(Materials provided begins)
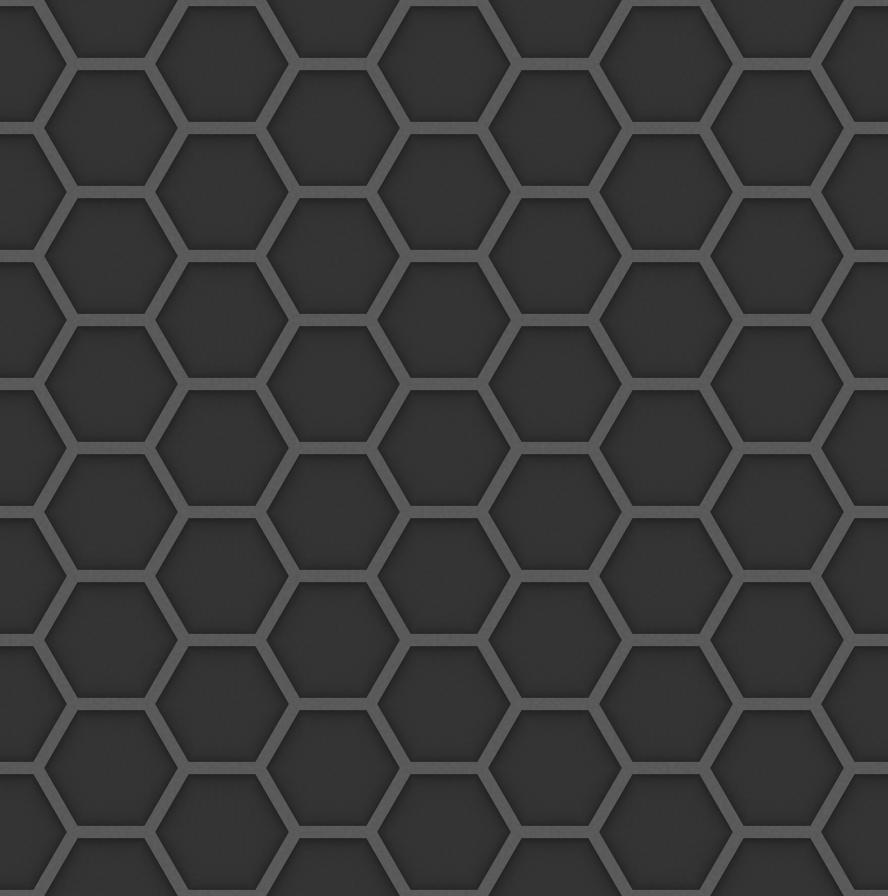
Reproduce this pattern procedurally as a Shadertoy shader.

```glsl
const vec2 REPEATS = vec2(4.0, 7.0);      // two-column cells across, hexagons down
const vec2 CELL = vec2(1.7320508, 1.0);   // cell size, one hexagon high
const float LINE_HALF_WIDTH = 0.0485;     // in hexagon heights
const float SHADOW_REACH = 0.052;
const float SHADOW_DROP = 0.008;
const float GRAIN_CELLS = 220.0;          // noise cells per canvas side
const float LINE_GRAIN = 0.022;
const float FILL_GRAIN = 0.008;
const vec3 LINE_COLOR = vec3(0.352);
const vec3 FILL_COLOR = vec3(0.204);
const vec3 SHADOW_COLOR = vec3(0.138);

// Unit gradient from an integer hash of the wrapped lattice point
vec2 latticeGradient(vec2 cell, float period) {
    uvec2 c = uvec2(mod(cell, period));
    uint h = c.x * 1597u + c.y * 51749u + 17u;
    h = (h ^ (h >> 15u)) * 73939u;
    h = (h ^ (h >> 13u)) * 91813u;
    h ^= h >> 16u;
    float angle = float(h & 1023u) * 6.28319 / 1024.0;
    return vec2(cos(angle), sin(angle));
}

// Gradient noise that wraps after a whole number of cells
float gradientNoise(vec2 p, float period) {
    vec2 i = floor(p);
    vec2 f = p - i;
    vec2 u = f * f * f * (f * (f * 6.0 - 15.0) + 10.0);
    vec2 e = vec2(1.0, 0.0);
    float a = dot(latticeGradient(i, period), f);
    float b = dot(latticeGradient(i + e.xy, period), f - e.xy);
    float c = dot(latticeGradient(i + e.yx, period), f - e.yx);
    float d = dot(latticeGradient(i + e.xx, period), f - e.xx);
    return mix(mix(a, b, u.x), mix(c, d, u.x), u.y);
}

// Offset from the nearest centre of the staggered hexagon grid
vec2 hexOffset(vec2 p) {
    vec2 even = mod(p + vec2(0.5 * CELL.x, 0.0), CELL) - 0.5 * CELL;
    vec2 odd = mod(p + vec2(0.0, 0.5 * CELL.y), CELL) - 0.5 * CELL;
    return dot(even, even) < dot(odd, odd) ? even : odd;
}

// Distance inward from the border of a flat-topped hexagon
float hexInset(vec2 q) {
    q = abs(q);
    return 0.5 - max(q.y, dot(q, vec2(0.5 * CELL.x, 0.5)));
}

void mainImage(out vec4 fragColor, in vec2 fragCoord) {
    vec2 uv = fragCoord / iResolution.xy;
    vec2 q = hexOffset(uv * REPEATS * CELL);
    float pixel = REPEATS.y / iResolution.y;

    // Recessed fill, with the shadow falling slightly downward
    float depth = hexInset(q + vec2(0.0, SHADOW_DROP)) - LINE_HALF_WIDTH;
    float shadow = exp(-max(depth, 0.0) / SHADOW_REACH);
    vec3 fill = mix(FILL_COLOR, SHADOW_COLOR, shadow);

    // Raised lines
    float edge = hexInset(q) - LINE_HALF_WIDTH;
    float line = 1.0 - smoothstep(-0.6 * pixel, 0.6 * pixel, edge);
    vec3 color = mix(fill, LINE_COLOR, line);

    // Fine surface grain
    float grain = gradientNoise(uv * GRAIN_CELLS, GRAIN_CELLS);
    color += grain * mix(FILL_GRAIN, LINE_GRAIN, line);

    fragColor = vec4(color, 1.0);
}
```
(Materials provided ends)
- [Directions]: What's needed is an exact retyping of the records, pictures excluded.

- [Solution for this exercise]:
Reproduce this pattern procedurally as a Shadertoy shader.

```glsl
const vec2 REPEATS = vec2(4.0, 7.0);      // two-column cells across, hexagons down
const vec2 CELL = vec2(1.7320508, 1.0);   // cell size, one hexagon high
const float LINE_HALF_WIDTH = 0.0485;     // in hexagon heights
const float SHADOW_REACH = 0.052;
const float SHADOW_DROP = 0.008;
const float GRAIN_CELLS = 220.0;          // noise cells per canvas side
const float LINE_GRAIN = 0.022;
const float FILL_GRAIN = 0.008;
const vec3 LINE_COLOR = vec3(0.352);
const vec3 FILL_COLOR = vec3(0.204);
const vec3 SHADOW_COLOR = vec3(0.138);

// Unit gradient from an integer hash of the wrapped lattice point
vec2 latticeGradient(vec2 cell, float period) {
    uvec2 c = uvec2(mod(cell, period));
    uint h = c.x * 1597u + c.y * 51749u + 17u;
    h = (h ^ (h >> 15u)) * 73939u;
    h = (h ^ (h >> 13u)) * 91813u;
    h ^= h >> 16u;
    float angle = float(h & 1023u) * 6.28319 / 1024.0;
    return vec2(cos(angle), sin(angle));
}

// Gradient noise that wraps after a whole number of cells
float gradientNoise(vec2 p, float period) {
    vec2 i = floor(p);
    vec2 f = p - i;
    vec2 u = f * f * f * (f * (f * 6.0 - 15.0) + 10.0);
    vec2 e = vec2(1.0, 0.0);
    float a = dot(latticeGradient(i, period), f);
    float b = dot(latticeGradient(i + e.xy, period), f - e.xy);
    float c = dot(latticeGradient(i + e.yx, period), f - e.yx);
    float d = dot(latticeGradient(i + e.xx, period), f - e.xx);
    return mix(mix(a, b, u.x), mix(c, d, u.x), u.y);
}

// Offset from the nearest centre of the staggered hexagon grid
vec2 hexOffset(vec2 p) {
    vec2 even = mod(p + vec2(0.5 * CELL.x, 0.0), CELL) - 0.5 * CELL;
    vec2 odd = mod(p + vec2(0.0, 0.5 * CELL.y), CELL) - 0.5 * CELL;
    return dot(even, even) < dot(odd, odd) ? even : odd;
}

// Distance inward from the border of a flat-topped hexagon
float hexInset(vec2 q) {
    q = abs(q);
    return 0.5 - max(q.y, dot(q, vec2(0.5 * CELL.x, 0.5)));
}

void mainImage(out vec4 fragColor, in vec2 fragCoord) {
    vec2 uv = fragCoord / iResolution.xy;
    vec2 q = hexOffset(uv * REPEATS * CELL);
    float pixel = REPEATS.y / iResolution.y;

    // Recessed fill, with the shadow falling slightly downward
    float depth = hexInset(q + vec2(0.0, SHADOW_DROP)) - LINE_HALF_WIDTH;
    float shadow = exp(-max(depth, 0.0) / SHADOW_REACH);
    vec3 fill = mix(FILL_COLOR, SHADOW_COLOR, shadow);

    // Raised lines
    float edge = hexInset(q) - LINE_HALF_WIDTH;
    float line = 1.0 - smoothstep(-0.6 * pixel, 0.6 * pixel, edge);
    vec3 color = mix(fill, LINE_COLOR, line);

    // Fine surface grain
    float grain = gradientNoise(uv * GRAIN_CELLS, GRAIN_CELLS);
    color += grain * mix(FILL_GRAIN, LINE_GRAIN, line);

    fragColor = vec4(color, 1.0);
}
```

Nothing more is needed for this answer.